• [ACTION ITEM]: The required output is a number: how many lines of the data below include the string "clump".
──────────
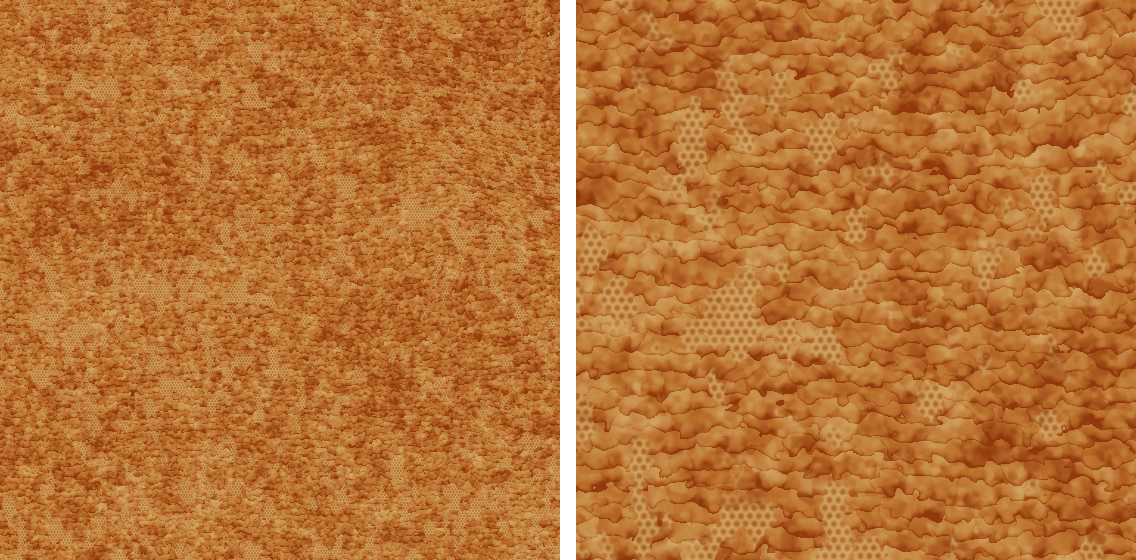
Left, the full canvas; right, a detail of the centre.
Reproduce this texture procedurally as a Shadertoy shader.

```glsl
// Rust-orange chenille cloth: short rows of soft cellular tufts, lit from above,
// tinted mostly tuft by tuft with faint wider bands. Where the pile is thin, a
// pale fine-meshed ground weave shows through in small upright slits.

vec2 hash2(vec2 p) {
    vec3 q = fract(p.xyx * vec3(0.1031, 0.1030, 0.0973));
    q += dot(q, q.yzx + 33.33);
    return fract((q.xx + q.yz) * q.zy);
}

// Smooth cellular noise: distance-weighted mean of random cell values, about -0.4 to 0.4
float blotch(vec2 p) {
    vec2 cell = floor(p);
    float total = 0.0, weights = 0.0;
    for (int y = -1; y <= 1; y++)
    for (int x = -1; x <= 1; x++) {
        vec2 id = cell + vec2(x, y);
        vec2 d = id + hash2(id) - p;
        float w = exp(-5.0 * dot(d, d));
        total += w * hash2(id + 57.0).x;
        weights += w;
    }
    return total / weights - 0.5;
}

// Nearest tuft: offset from its centre (xy), gap to the next tuft (z), random value (w)
vec4 tuft(vec2 p) {
    vec2 cell = floor(p);
    vec2 offset = vec2(0.0);
    float nearest = 9.0, second = 9.0, value = 0.0;
    for (int y = -1; y <= 1; y++)
    for (int x = -1; x <= 1; x++) {
        vec2 id = cell + vec2(x, y);
        vec2 jitter = (hash2(id) - 0.5) * vec2(0.95, 0.55);
        vec2 d = p - id - 0.5 - jitter;
        float dist = length(d * vec2(0.85, 1.1));
        if (dist < nearest) {
            second = nearest;
            nearest = dist;
            offset = d;
            value = hash2(id + 19.0).y;
        } else {
            second = min(second, dist);
        }
    }
    return vec4(offset, second - nearest, value);
}

vec3 pileColor(float t) {
    vec3 rust = vec3(0.585, 0.245, 0.06);
    vec3 amber = vec3(0.735, 0.445, 0.18);
    vec3 straw = vec3(0.81, 0.62, 0.36);
    return t < 0.5 ? mix(rust, amber, t * 2.0) : mix(amber, straw, t * 2.0 - 1.0);
}

void mainImage(out vec4 fragColor, in vec2 fragCoord) {
    vec2 uv = fragCoord / iResolution.xy;

    // Rows ripple slightly, and more where the cloth is pulled at the right
    float pull = smoothstep(0.45, 1.0, uv.x) * smoothstep(0.15, 0.6, uv.y);
    vec2 cloth = uv;
    cloth.y += 0.003 * sin(uv.x * 11.0 + 4.0 * uv.y) + 0.035 * pull * sin(uv.x * 7.0 + uv.y * 9.0);
    cloth += 0.005 * vec2(blotch(uv * 50.0), blotch(uv * 50.0 + 40.0));
    // Frayed tuft outlines
    vec2 frayed = cloth + 0.007 * vec2(blotch(uv * 170.0 + 5.0), blotch(uv * 170.0 + 90.0));

    // Tone of the pile, from faint broad bands down to single fibres
    float broad = blotch(uv * vec2(4.0, 8.0) + 3.0);
    float clump = blotch(uv * vec2(38.0, 42.0) + 11.0);
    float knot = blotch(cloth * vec2(84.0, 78.0) + 23.0);
    float fibre = blotch(uv * vec2(230.0, 260.0));
    float tone = 0.555 + 0.2 * broad + 0.3 * clump + 0.52 * knot + 0.42 * fibre;

    // Rounded tufts with lit tops and soft dark undersides
    vec4 pile = tuft(frayed * vec2(72.0, 88.0));
    float seam = 1.0 - smoothstep(0.0, 0.4, pile.z);
    float underside = smoothstep(0.1, -0.45, pile.y);
    tone += 0.24 * (pile.w - 0.5) + 0.28 * pile.y;
    tone -= seam * (0.06 + 0.32 * underside);
    vec3 color = pileColor(clamp(tone, -0.05, 1.05));

    // Ground weave in brick-set stitches, seen through thin upright slits
    vec2 stitch = uv * vec2(190.0, 210.0);
    stitch.x += 0.5 * mod(floor(stitch.y), 2.0);
    vec2 hole = fract(stitch) - 0.5;
    float thread = smoothstep(0.1, 0.5, length(hole * vec2(1.0, 0.85)));
    vec3 weave = mix(vec3(0.65, 0.40, 0.17), vec3(0.83, 0.64, 0.38), thread);
    float thin = blotch(frayed * vec2(88.0, 44.0) + 71.0) + 0.35 * clump + 0.2 * broad;
    float bare = smoothstep(0.25, 0.42, thin + 0.1 * fibre);
    color = mix(color, weave, 0.8 * bare);

    fragColor = vec4(color, 1.0);
}
```
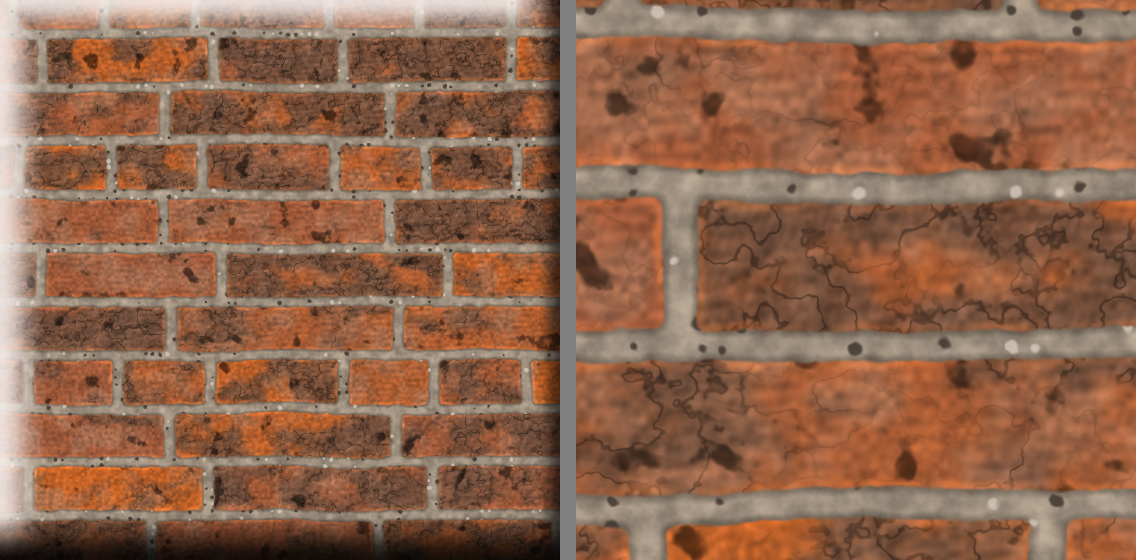
Left, the full canvas; right, a detail of the centre.
A Shadertoy shader for this texture:

```glsl
// Weathered brick wall with gritty mortar, mixed courses and a light-to-dark border glow.

float hash(vec2 p) {
    return fract(sin(dot(p, vec2(127.1, 311.7))) * 43758.5);
}

float noise(vec2 p) {
    vec2 i = floor(p), f = fract(p);
    f = f * f * (3.0 - 2.0 * f);
    return mix(mix(hash(i), hash(i + vec2(1, 0)), f.x),
               mix(hash(i + vec2(0, 1)), hash(i + vec2(1, 1)), f.x), f.y);
}

float fbm(vec2 p) {
    float sum = 0.0, amp = 0.533;
    for (int i = 0; i < 4; i++) {
        sum += amp * noise(p);
        p = mat2(1.6, 1.2, -1.2, 1.6) * p + 3.7;
        amp *= 0.5;
    }
    return sum;
}

float roundBox(vec2 p, vec2 halfSize, float radius) {
    vec2 e = abs(p) - halfSize + radius;
    return length(max(e, 0.0)) + min(max(e.x, e.y), 0.0) - radius;
}

// Left joint of a course, then the three brick widths it cycles through
vec4 courseLayout(float row) {
    if (row == 3.0 || row == 7.0 || row == 10.0)
        return vec4(0.06 - 0.0036 * row, 0.163, 0.163, 0.238);
    if (row == 9.0) return vec4(0.074, 0.306, 0.233, 0.302);
    if (row < 2.0 || row == 5.0)
        return vec4(row < 1.0 ? -0.05 : 0.05 + 0.006 * (row - 1.0), 0.32, 0.405, 0.32);
    return vec4(-0.108 + 0.02 * (hash(vec2(row, 4.0)) - 0.5), vec3(0.405));
}

// Signed distance to the nearest brick of the course; id names that brick
float brickDistance(vec2 p, out vec2 id) {
    float y = (p.y - 0.079) / 0.0957;
    float row = floor(y) + 1.0;
    vec4 layout_ = courseLayout(row);
    float left = layout_.x - layout_.w, best = 1.0;
    id = vec2(0.0, row);
    for (int k = 0; k < 8; k++) {
        float width = layout_[1 + (k + 2) % 3];
        vec2 local = vec2(p.x - left - 0.5 * width, (fract(y) - 0.5) * 0.0957);
        float d = roundBox(local, vec2(0.5 * width - 0.0105, 0.0385), 0.006);
        if (d < best) { best = d; id.x = float(k); }
        left += width;
    }
    return best;
}

vec3 mortarColor(vec2 p, float d) {
    vec3 col = vec3(0.65, 0.59, 0.52) * (0.72 + 0.5 * fbm(p * 90.0));
    col *= mix(0.74, 1.0, smoothstep(0.0, 0.006, d));
    // Dark pebbles and pale grit, one candidate per cell
    vec2 cell = floor(p * 75.0);
    float kind = hash(cell + 9.0);
    vec2 center = 0.35 + 0.3 * vec2(hash(cell + 2.0), hash(cell + 5.0));
    float size = 0.12 + 0.2 * hash(cell + 7.0);
    float dist = length(fract(p * 75.0) - center) + 0.15 * (noise(p * 300.0) - 0.5);
    float grit = 1.0 - smoothstep(size - 0.1, size + 0.1, dist);
    col = mix(col, vec3(0.25, 0.21, 0.18), 0.85 * grit * step(0.86, kind));
    return mix(col, vec3(0.84, 0.79, 0.74), 0.8 * grit * step(kind, 0.09));
}

vec3 brickColor(vec2 p, float d, vec2 id) {
    float tone = hash(id + 3.0), wear = hash(id * 1.7 + 11.0);
    vec2 q = p + id * 3.1;
    float rough = fbm(q * vec2(42.0, 48.0));
    float stain = smoothstep(0.36, 0.66, fbm(q * vec2(15.0, 22.0)) + 0.42 * (wear - 0.45));

    // Fired clay, pale dust and sooty stains
    vec3 col = mix(vec3(0.62, 0.35, 0.23), vec3(0.78, 0.39, 0.15), tone * tone);
    col = mix(col, vec3(0.66, 0.46, 0.35), 0.65 * smoothstep(0.4, 0.7, fbm(q * 24.0 + 8.0)));
    col = mix(col, vec3(0.40, 0.29, 0.23), 0.8 * stain);

    // Relief lit from the upper left, with pits and creases
    float relief = rough - fbm((q + vec2(-0.003, 0.003)) * vec2(42.0, 48.0));
    col *= 0.86 + 0.28 * noise(q * 190.0) + 1.1 * relief * (0.5 + 0.5 * stain);
    float crease = 1.0 - smoothstep(0.0, 0.05, abs(rough - 0.48));
    col *= 1.0 - crease * (0.08 + 0.27 * stain);
    col *= 1.0 - 0.5 * smoothstep(0.65, 0.78, fbm(q * 34.0 + 20.0));

    // Cleaner, chipped rim
    float rim = smoothstep(-0.007, -0.002, d) * noise(q * 38.0 + 4.0);
    return col + vec3(0.2, 0.09, 0.02) * rim;
}

void mainImage(out vec4 fragColor, in vec2 fragCoord) {
    vec2 uv = fragCoord / iResolution.xy;

    // Uneven courses and ragged arrises
    vec2 p = uv + 0.007 * (vec2(noise(uv * 8.0), noise(uv * 8.0 + 31.0)) - 0.5);
    p += 0.006 * (vec2(fbm(uv * 55.0), fbm(uv * 55.0 + 17.0)) - 0.5);

    vec2 id;
    float d = brickDistance(p, id);
    float edge = max(0.0014, 1.0 / iResolution.y);
    float brick = 1.0 - smoothstep(-edge, edge, d);
    vec3 col = mix(mortarColor(uv, d), brickColor(uv, d, id), brick);

    // Border: dark along right and bottom, white along left and top
    vec2 low = 1.0 - smoothstep(vec2(0.0), vec2(0.085, 0.09), uv);
    vec2 high = 1.0 - smoothstep(vec2(0.0), vec2(0.045, 0.07), 1.0 - uv);
    col *= (1.0 - 0.6 * high.x) * (1.0 - 0.85 * low.y);
    float glow = max(low.x * smoothstep(0.0, 0.1, uv.y), high.y * smoothstep(0.0, 0.1, 1.0 - uv.x));
    col = mix(col, vec3(0.97, 0.94, 0.93), 0.88 * glow);
    fragColor = vec4(clamp(col, 0.0, 1.0), 1.0);
}
```
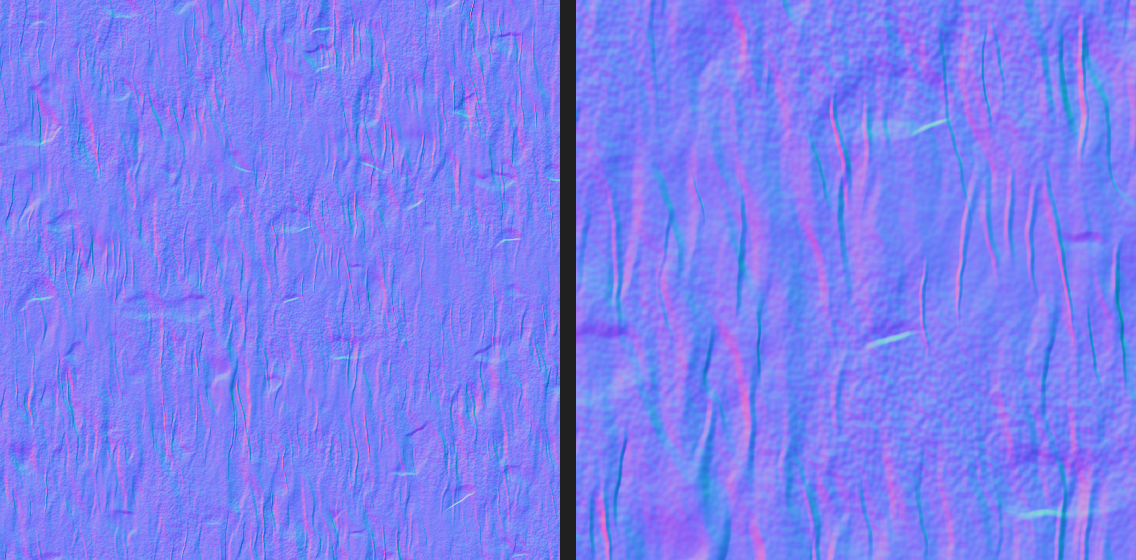
Left: the whole. Right: its middle third, enlarged.
Reproduce this texture map procedurally as a three.js fragment shader.

```glsl
varying vec2 vUv;

#define LEAN 0.05
#define SKEW 0.3
#define STREAK_SLOPE 0.105
#define PLATE_DEPTH 0.0031
#define CREVICE_DEPTH 0.0017
#define LEDGE_DEPTH 0.0026
#define GRAIN_SLOPE 0.105
#define SAMPLE_STEP 0.0008
#define BLUE_SCALE 0.975
#define TILT vec2(-0.02, 0.008)

vec2 hashGradient(vec2 cell) {
  vec3 h = fract(vec3(cell.xyx) * vec3(0.1031, 0.1030, 0.0973));
  h += dot(h, h.yzx + 33.33);
  float angle = 6.28318 * fract((h.x + h.y) * h.z);
  return vec2(cos(angle), sin(angle));
}

float noise(vec2 p) {
  vec2 i = floor(p);
  vec2 f = p - i;
  vec2 u = f * f * f * (f * (f * 6.0 - 15.0) + 10.0);
  float a = dot(hashGradient(i), f);
  float b = dot(hashGradient(i + vec2(1.0, 0.0)), f - vec2(1.0, 0.0));
  float c = dot(hashGradient(i + vec2(0.0, 1.0)), f - vec2(0.0, 1.0));
  float d = dot(hashGradient(i + 1.0), f - 1.0);
  return mix(mix(a, b, u.x), mix(c, d, u.x), u.y);
}

// Noise whose rising flanks along an axis are steeper than its falling ones
float skewedNoise(vec2 p, vec2 axis) {
  return noise(p + SKEW * axis * noise(p));
}

// Long fibres at three widths
float streaks(vec2 q) {
  float h = 0.0;
  vec2 freq = vec2(27.0, 6.0);
  for (int i = 0; i < 3; i++) {
    h += skewedNoise(q * freq + float(i) * 17.3, vec2(1.0, 0.0)) / freq.x;
    freq *= vec2(1.9, 2.0);
  }
  return h * STREAK_SLOPE;
}

// Flaked plates with sharp upright edges, at two sizes
float plates(vec2 q) {
  float wideMask = smoothstep(-0.02, 0.3, noise(q * vec2(15.0, 9.0) + 41.7));
  float thinMask = smoothstep(-0.02, 0.3, noise(q * vec2(22.0, 12.0) + 63.1));
  float wide = skewedNoise(q * vec2(33.0, 6.5) + 7.9, vec2(1.0, 0.0));
  float thin = skewedNoise(q * vec2(62.0, 13.0) + 29.4, vec2(1.0, 0.0));
  return PLATE_DEPTH * (smoothstep(-0.06, 0.1, wide) * wideMask
                      + 0.6 * smoothstep(-0.1, 0.12, thin) * thinMask);
}

// Short narrow splits between the fibres
float crevices(vec2 q) {
  float mask = smoothstep(0.0, 0.25, noise(q * vec2(24.0, 10.0) + 71.3));
  float line = abs(noise(q * vec2(42.0, 6.0) + 57.7));
  return CREVICE_DEPTH * mask * smoothstep(0.0, 0.12, line);
}

// Sparse breaks running across the fibres
float ledges(vec2 p) {
  vec2 r = vec2(p.x, p.y - 0.25 * p.x);
  float edge = skewedNoise(r * vec2(8.0, 17.0) + 83.2, vec2(0.0, 1.0));
  edge += 0.13 * noise(p * 48.0);
  float mask = smoothstep(0.2, 0.42, noise(p * vec2(12.0, 13.0) + 52.6));
  return LEDGE_DEPTH * smoothstep(-0.05, 0.07, edge) * mask;
}

// Fine crumbly surface
float grain(vec2 p) {
  float rough = 0.85 + 1.0 * noise(p * 9.0 + 14.8);
  float h = 0.35 * noise(p * vec2(80.0, 62.0) + 3.1) / 80.0;
  h += 0.7 * noise(p * vec2(150.0, 120.0) + 9.6) / 150.0;
  h += noise(p * vec2(270.0, 235.0) + 21.5) / 270.0;
  return h * rough * GRAIN_SLOPE;
}

float height(vec2 p) {
  vec2 q = p;
  q.x += LEAN * p.y + 0.010 * noise(p * vec2(6.0, 8.0) + 2.4);
  q.x += 0.0045 * noise(p * vec2(20.0, 27.0) + 11.2);
  q.x += 0.0013 * noise(p * vec2(65.0, 75.0) + 44.9);
  float weathered = smoothstep(-0.35, 0.35, noise(p * vec2(5.0, 4.0) + 35.5));
  float fibres = streaks(q) + plates(q) + crevices(q);
  return fibres * mix(0.5, 1.25, weathered) + ledges(p) + grain(p);
}

void main() {
  vec2 p = vUv + 3.0;
  float h = height(p);
  vec2 slope = vec2(height(p + vec2(SAMPLE_STEP, 0.0)) - h,
                    height(p + vec2(0.0, SAMPLE_STEP)) - h) / SAMPLE_STEP;
  // Green grows downwards along the surface normal
  vec3 normal = normalize(vec3(vec2(-slope.x, slope.y) + TILT, 1.0));
  vec3 color = 0.5 + 0.5 * normal;
  gl_FragColor = vec4(color * vec3(1.0, 1.0, BLUE_SCALE), 1.0);
}
```
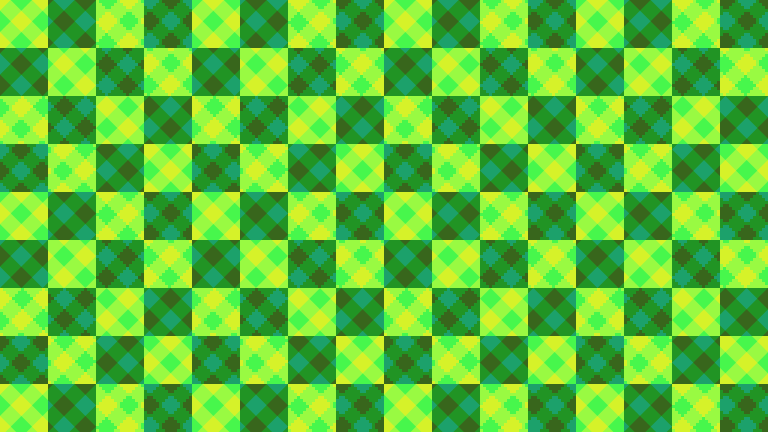
Reproduce this pattern procedurally as a Shadertoy shader.

```glsl
// Green checkerboard with a diagonal plaid of warm and cool diamonds in every square.

const float ROWS = 9.0;              // squares down the canvas; 16 across at 16:9
const float DIAMONDS = 2.25;         // diamonds along the side of a square
const vec2 DIAMOND_PHASE = vec2(0.0);
const float STEPS = 16.0;            // stair steps per square in the jagged blocks
const float BLOCK = 2.0;             // squares along the side of a block
const int SAMPLES = 4;               // antialiasing samples per axis

const vec3 LIGHT_MID  = vec3(0.60, 0.98, 0.26);
const vec3 LIGHT_COOL = vec3(0.28, 0.97, 0.30);
const vec3 LIGHT_WARM = vec3(0.84, 0.95, 0.16);
const vec3 DARK_MID   = vec3(0.13, 0.58, 0.14);
const vec3 DARK_COOL  = vec3(0.11, 0.63, 0.42);
const vec3 DARK_WARM  = vec3(0.22, 0.40, 0.11);

// 0 on even squares, 1 on odd squares
float checker(vec2 cell) {
    return mod(cell.x + cell.y, 2.0);
}

// Number of diagonal bands covering a point: 0 cool, 1 mid, 2 warm
float plaid(vec2 p) {
    vec2 q = p * DIAMONDS + DIAMOND_PHASE;
    vec2 diagonals = 0.5 * vec2(q.x + q.y, q.x - q.y);
    vec2 bands = step(fract(diagonals + 0.25), vec2(0.5));
    return bands.x + bands.y;
}

// p is measured in squares from the top left corner
vec3 pattern(vec2 p) {
    vec2 cell = floor(p);
    bool dark = checker(cell) > 0.5;
    bool jagged = checker(floor(cell / BLOCK)) > 0.5;

    // Snap to a coarse grid where the diamonds have stepped edges
    vec2 snapped = (floor(p * STEPS) + 0.5) / STEPS;
    float bands = plaid(jagged ? snapped : p);

    vec3 mid  = dark ? DARK_MID  : LIGHT_MID;
    vec3 cool = dark ? DARK_COOL : LIGHT_COOL;
    vec3 warm = dark ? DARK_WARM : LIGHT_WARM;
    return bands < 0.5 ? cool : (bands < 1.5 ? mid : warm);
}

void mainImage(out vec4 fragColor, in vec2 fragCoord) {
    float squaresPerPixel = ROWS / iResolution.y;
    vec3 color = vec3(0.0);

    // Average a grid of samples to smooth all edges
    for (int j = 0; j < SAMPLES; j++) {
        for (int i = 0; i < SAMPLES; i++) {
            vec2 offset = (vec2(i, j) + 0.5) / float(SAMPLES) - 0.5;
            vec2 p = (fragCoord + offset) * squaresPerPixel;
            color += pattern(vec2(p.x, ROWS - p.y));
        }
    }
    fragColor = vec4(color / float(SAMPLES * SAMPLES), 1.0);
}
```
──────────
• [ANSWER FOR THE TASK]: 3